“Bang your f*cking head or break your f*cking neck,” Letlive frontman Jason Aalon Butler demanded of his crowd Saturday afternoon. “You get two choices.”
By that point in his performance, Butler had already torn his shirt apart and slammed his body into the stage, so he’d earned the right to issue such a challenge. Besides, if you’re at Extreme Thing and you’re not head-banging, you’re not doing it right.
This year’s edition of the annual one-day heavy music festival felt bigger than ever, not just in size but in scope.

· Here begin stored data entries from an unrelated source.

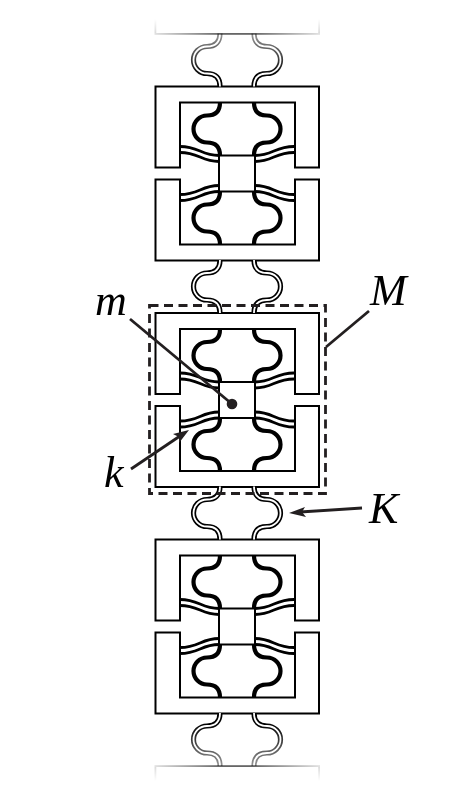
<!DOCTYPE html>
<html lang="en">
<head>
<meta charset="utf-8">
<title>Mass-in-mass spring chain</title>
<style>
:root { --ink: #000; --annotation: #231f20; --paper: #fff; }
* { box-sizing: border-box; }
html, body { margin: 0; overflow: hidden; background: var(--paper); }
.diagram { position: relative; width: 472px; height: 800px; overflow: hidden; background: var(--paper); }
.chain { display: block; width: 472px; height: 800px; }
.frame { fill: var(--paper); stroke: var(--ink); stroke-width: 2; }
.inner-spring { fill: none; stroke: var(--ink); stroke-width: 4.2; }
.side-link { fill: none; stroke: var(--ink); stroke-width: 2.8; }
.spring-edge { fill: none; stroke: var(--ink); stroke-width: 5.2; }
.spring-core { fill: none; stroke: var(--paper); stroke-width: 1.8; }
.cell-outline { fill: none; stroke: var(--annotation); stroke-width: 2.8; stroke-dasharray: 9 5.5; }
.leader { stroke: var(--annotation); stroke-width: 2.8; }
.marker { fill: var(--annotation); }
.label { position: absolute; font: italic 44px/44px "Liberation Serif", "TeX Gyre Pagella", serif; color: var(--ink); }
.inner-mass { left: 95px; top: 279px; }
.outer-mass { left: 370px; top: 269px; }
.inner-stiffness { left: 104px; top: 451px; }
.outer-stiffness { left: 369px; top: 487px; }
</style>
</head>
<body>
<main class="diagram">
<svg class="chain" viewBox="0 0 472 800" role="img" aria-label="Chain of three unit cells, each a split frame holding a small mass on springs">
  <defs>
    <linearGradient id="bar-fade" gradientUnits="userSpaceOnUse" x1="155" y1="0" x2="319" y2="0">
      <stop offset="0" stop-color="#000" stop-opacity=".12"/>
      <stop offset=".4" stop-color="#000" stop-opacity=".6"/>
      <stop offset=".6" stop-color="#000" stop-opacity=".6"/>
      <stop offset="1" stop-color="#000" stop-opacity=".12"/>
    </linearGradient>
    <linearGradient id="leg-fade" x1="0" y1="0" x2="0" y2="1">
      <stop offset="0" stop-color="#000" stop-opacity="0"/>
      <stop offset="1" stop-color="#000" stop-opacity=".14"/>
    </linearGradient>
    <linearGradient id="spring-fade" x1="0" y1="0" x2="0" y2="1">
      <stop offset="0" stop-color="#fff" stop-opacity=".65"/>
      <stop offset="1" stop-color="#fff" stop-opacity="0"/>
    </linearGradient>

    <path id="spring-line" d="M220 0C220 9 215 13 207 13A13.5 13.5 0 0 0 207 40C215 40 220 44 220 53"/>
    <g id="side-link" class="side-link">
      <path d="M180 60C199 60 201 69 219 69"/>
      <path d="M180 66C199 66 201 75 219 75"/>
    </g>
    <g id="suspension">
      <use href="#spring-line" class="inner-spring" y="16"/>
      <use href="#side-link"/>
    </g>
    <g id="half-cell">
      <use href="#suspension"/>
      <use href="#suspension" transform="matrix(-1 0 0 1 474 0)"/>
      <path class="frame" d="M155.5 0H319V81H295V16H180V81H155.5Z"/>
    </g>
    <g id="unit-cell">
      <use href="#half-cell"/>
      <use href="#half-cell" transform="matrix(1 0 0 -1 0 174)"/>
      <rect class="frame" x="219" y="69" width="36" height="36"/>
    </g>

    <g id="strand">
      <use href="#spring-line" class="spring-edge"/>
      <use href="#spring-line" class="spring-core"/>
    </g>
    <g id="outer-spring">
      <use href="#strand"/>
      <use href="#strand" transform="matrix(-1 0 0 1 474 0)"/>
    </g>
    <g id="chain-end">
      <rect x="180" y="30" width="114" height="46" fill="url(#spring-fade)"/>
      <rect x="154.5" y="33" width="165.5" height="1.8" fill="url(#bar-fade)"/>
      <rect x="154.5" y="19" width="1.8" height="14" fill="url(#leg-fade)"/>
      <rect x="318.2" y="19" width="1.8" height="14" fill="url(#leg-fade)"/>
    </g>
  </defs>

  <g id="cells">
    <use href="#unit-cell" y="86.5"/>
    <use href="#unit-cell" y="313"/>
    <use href="#unit-cell" y="539.5"/>
  </g>
  <g id="connecting-springs">
    <use href="#outer-spring" y="33.5"/>
    <use href="#outer-spring" y="260"/>
    <use href="#outer-spring" y="486.5"/>
    <use href="#outer-spring" y="713"/>
  </g>

  <g id="chain-ends">
    <use href="#chain-end"/>
    <use href="#chain-end" transform="matrix(1 0 0 -1 0 800)"/>
  </g>

  <g id="annotations">
    <rect class="cell-outline" x="149.5" y="305.5" width="176" height="188"/>
    <line class="leader" x1="369" y1="311" x2="326" y2="347"/>
    <line class="leader" x1="130" y1="319" x2="232" y2="404"/>
    <circle class="marker" cx="232" cy="404" r="5.3"/>
    <line class="leader" x1="131" y1="469" x2="180" y2="436"/>
    <polygon class="marker" points="189,430 179,443 179,437 173,434"/>
    <line class="leader" x1="362" y1="508" x2="300" y2="512"/>
    <polygon class="marker" points="289,513 305,507 302,512 306,517"/>
  </g>
</svg>
<span class="label inner-mass">m</span>
<span class="label outer-mass">M</span>
<span class="label inner-stiffness">k</span>
<span class="label outer-stiffness">K</span>
</main>
</body>
</html>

Extreme Thing focuses on hardcore, a style that has spread internationally as it has evolved and engulfed sub-genres. Pop-punk, death-metal, Christian rock and EDM influences could be heard at Desert Breeze Park, which all but overflowed by 2 p.m. with fans of the fest’s 30-plus bands, DJ lineup and action sports activities.
For an outsider, distinguishing between bands at Extreme Thing can feel difficult. Many utilize similar elements—chugging guitars, fast drums and musical breakdowns, all performed at high volumes. I tend to sort by scream, from the high-pitched shriek of Killswitch Engage, Of Mice & Men and Bring Me the Horizon (usually paired with sung vocals) to the deep growl of After the Burial and Emmure to the unintelligible roar of Thy Art Is Murder.

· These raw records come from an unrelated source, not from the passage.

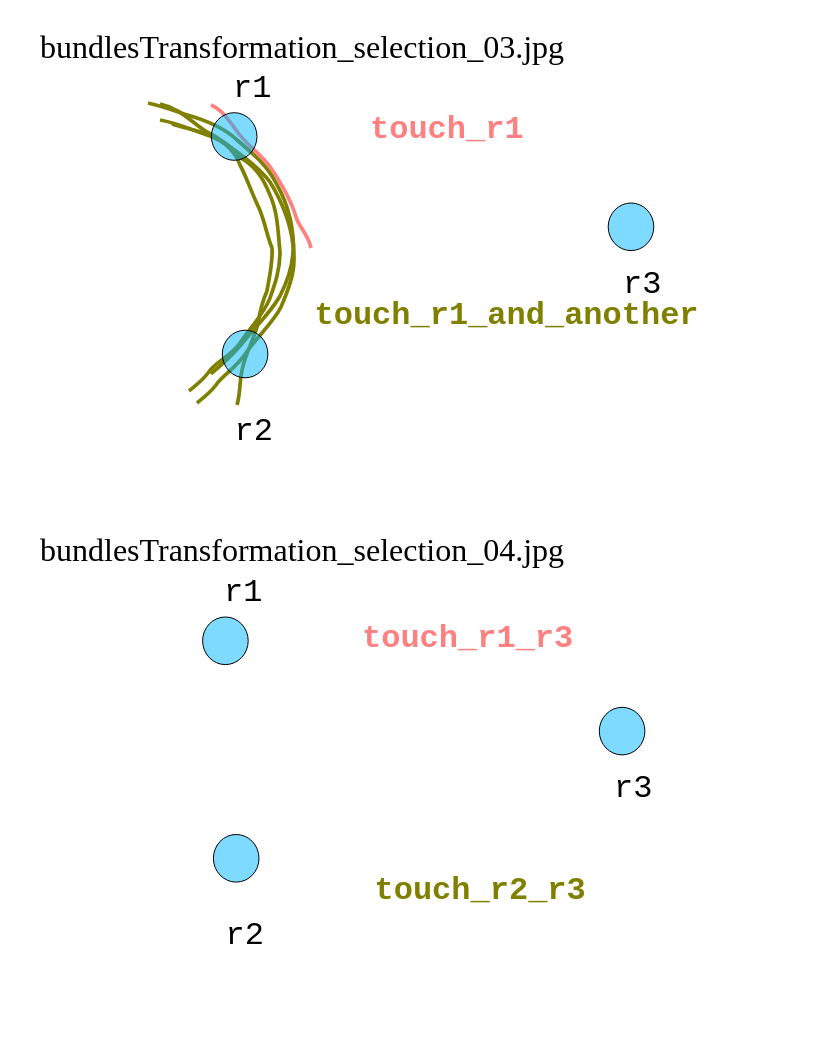
<!DOCTYPE html>
<html lang="en">
<head>
<meta charset="utf-8">
<title>bundlesTransformation selection</title>
<style>
:root {
  --paper: #ffffff;
  --ink: #000000;
  --region: #00b5ff;
  --coral: #ff8080;
  --olive: #808000;
}
* { box-sizing: border-box; margin: 0; }
body {
  width: 816px;
  height: 1056px;
  overflow: hidden;
  background: var(--paper);
  color: var(--ink);
}
main { display: grid; grid-template-rows: 503px 553px; height: 1056px; }
.figure { position: relative; padding: 29px 40px 0; }
h2 { font: 400 32px/36px "Liberation Serif", serif; white-space: nowrap; }
.diagram { position: absolute; left: 0; top: 0; width: 816px; height: 503px; }
.region { fill: var(--region); fill-opacity: .5; stroke: var(--ink); stroke-width: 1; }
.fiber { fill: none; stroke: var(--olive); stroke-width: 3.7; }
.fiber.single { stroke: var(--coral); }
.label {
  position: absolute;
  left: var(--x);
  top: var(--y);
  font: 400 32px/37px "Liberation Mono", monospace;
  white-space: nowrap;
}
.bundle { font-weight: 700; }
.coral { color: var(--coral); }
.olive { color: var(--olive); }
</style>
</head>
<body>
<main>
  <section class="figure">
    <h2>bundlesTransformation_selection_03.jpg</h2>
    <svg class="diagram" viewBox="0 0 816 503" aria-hidden="true">
      <defs>
        <ellipse id="region" class="region" rx="22.8" ry="23.8"/>
      </defs>
      <path class="fiber single" d="M211 105C223 110 230 122 239 134C249 147 262 155 271 168C281 183 291 200 296 217C299 227 308 234 311 248"/>
      <path class="fiber" d="M148 103C162 106 172 110 184 114C202 119 223 127 236 139C253 154 266 164 276 183C290 207 294 230 294 260C294 276 287 293 281 307C273 323 256 338 246 353C235 369 223 375 216 385C210 393 204 397 197 403"/>
      <path class="fiber" d="M160 104C180 108 191 122 207 132C222 139 230 148 239 157C257 167 264 180 270 195C278 213 278 233 280 252C280 270 275 284 270 298C264 314 250 328 240 343C229 358 216 361 208 373C202 381 196 385 189 391"/>
      <path class="fiber" d="M160 120C178 123 194 131 210 136C226 142 235 151 240 165C247 178 252 194 259 208C265 222 267 236 272 248C273 262 269 279 267 291C262 302 260 311 258 323C255 337 247 350 243 366C239 380 241 391 237 405"/>
      <path class="fiber" d="M172 124C191 130 212 133 225 143C241 155 259 167 270 182C281 200 290 219 293 245C294 263 287 282 280 296C270 313 259 323 249 335C238 349 229 358 221 365C217 369 214 371 211 374"/>
      <use href="#region" x="234.2" y="136.5"/>
      <use href="#region" x="245.1" y="354"/>
      <use href="#region" x="631" y="226.8"/>
    </svg>
    <span class="label" style="--x:233px;--y:70px">r1</span>
    <span class="label bundle coral" style="--x:370px;--y:111px">touch_r1</span>
    <span class="label" style="--x:623px;--y:266px">r3</span>
    <span class="label bundle olive" style="--x:314.5px;--y:297px">touch_r1_and_another</span>
    <span class="label" style="--x:234.5px;--y:413px">r2</span>
  </section>

  <section class="figure">
    <h2>bundlesTransformation_selection_04.jpg</h2>
    <svg class="diagram" viewBox="0 0 816 503" aria-hidden="true">
      <use href="#region" x="225.4" y="137.8"/>
      <use href="#region" x="236.2" y="355.3"/>
      <use href="#region" x="622.1" y="228.1"/>
    </svg>
    <span class="label" style="--x:224px;--y:71px">r1</span>
    <span class="label bundle coral" style="--x:362px;--y:117px">touch_r1_r3</span>
    <span class="label" style="--x:614px;--y:267px">r3</span>
    <span class="label bundle olive" style="--x:374.5px;--y:369px">touch_r2_r3</span>
    <span class="label" style="--x:225.5px;--y:414px">r2</span>
  </section>
</main>
</body>
</html>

Ironically, the day’s standout act featured no screaming or vocals of any kind. The D.C.-based Animals as Leaders are an instrumental progressive-metal trio lead by mind-blowing guitar virtuoso Tosin Abasi. In lieu of a bassist, Abasi and accompanying guitarist Javier Rayes play eight-string guitars, allowing them to switch between strumming, shredding, plucking and slapping, often in a matter of seconds. In a departure from the rest of the day, Animals as Leaders didn’t incite moshing or rioting—more like gaping and head-shaking at their technical proficiency and pseudo-classical sound. To me, they’re the most exciting band the genre has produced in years.
For headlining acts like Taking Back Sunday and The Used, radio play and record sales peaked years ago, but Saturday proved their fans are still with them. For some fans, that music paved the way for newer, heavier acts like Bring Me the Horizon to win more widespread acclaim. Still, hardcore’s essence will always be counter-cultural, making it tough to tell how far its appeal extends. Watching the scene at Extreme Thing, I feel certain it’s stronger than ever in Las Vegas.